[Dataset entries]
========

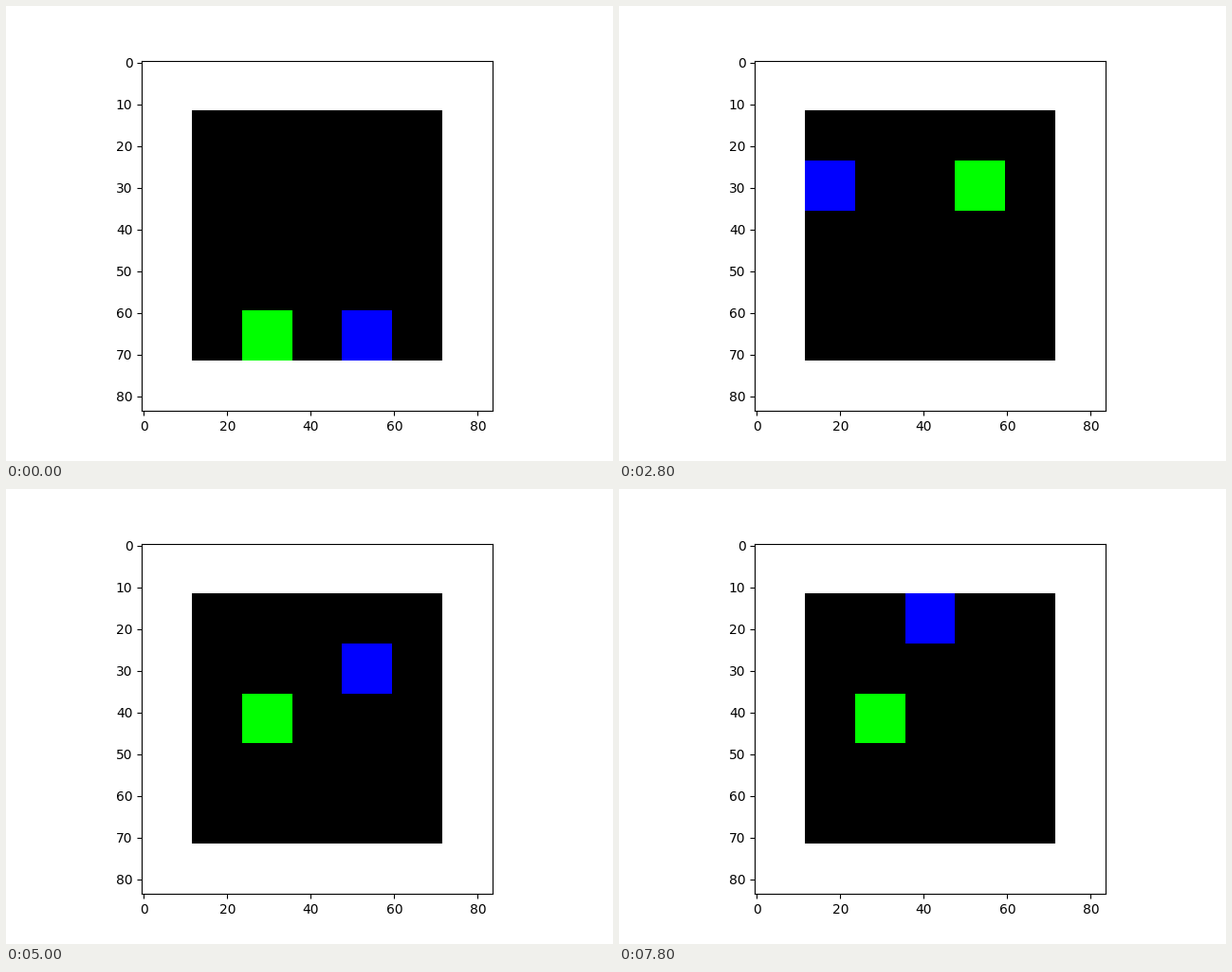
A matplotlib script that plays this animation: 640x480 px, repeating every 8 s.

```python
import numpy as np
import matplotlib.pyplot as plt
from matplotlib.animation import FuncAnimation

CELL = 12    # image pixels per grid cell
GRID = 7     # cells per side, including the white border
STEP_MS = 200
GREEN = (0, 255, 0)
BLUE = (0, 0, 255)
MOVES = {"U": (0, -1), "D": (0, 1), "L": (-1, 0), "R": (1, 0), ".": (0, 0)}


def walk(start, moves):
    """Return the (column, row) cell at every step of a walk."""
    steps = [start] + [MOVES[m] for m in moves]
    return np.cumsum(steps, axis=0)


green_path = walk((2, 5), "RRRULR.UUULRDLDLRRLLDRLLURDUURDDUULDUDL")
blue_path = walk((4, 5), "ULLLDUUURRRLLLURRRRDDDULUULLDDDRUDLUUUR")


def render(i):
    world = np.full((GRID, GRID, 3), 255, dtype=np.uint8)
    world[1:-1, 1:-1] = 0
    for path, color in ((green_path, GREEN), (blue_path, BLUE)):
        col, row = path[i]
        world[row, col] = color
    return world.repeat(CELL, axis=0).repeat(CELL, axis=1)


fig, ax = plt.subplots(figsize=(6.4, 4.8), dpi=100)
image = ax.imshow(render(0), interpolation="nearest")


def update(i):
    image.set_data(render(i))
    return (image,)


anim = FuncAnimation(fig, update, frames=len(green_path), interval=STEP_MS,
                     repeat=True, repeat_delay=0)
plt.show()
```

========

▶ Goal of the exercise
The answer must consist of every line from the records above that holds "steps".

▶ Task output
    steps = [start] + [MOVES[m] for m in moves]
    return np.cumsum(steps, axis=0)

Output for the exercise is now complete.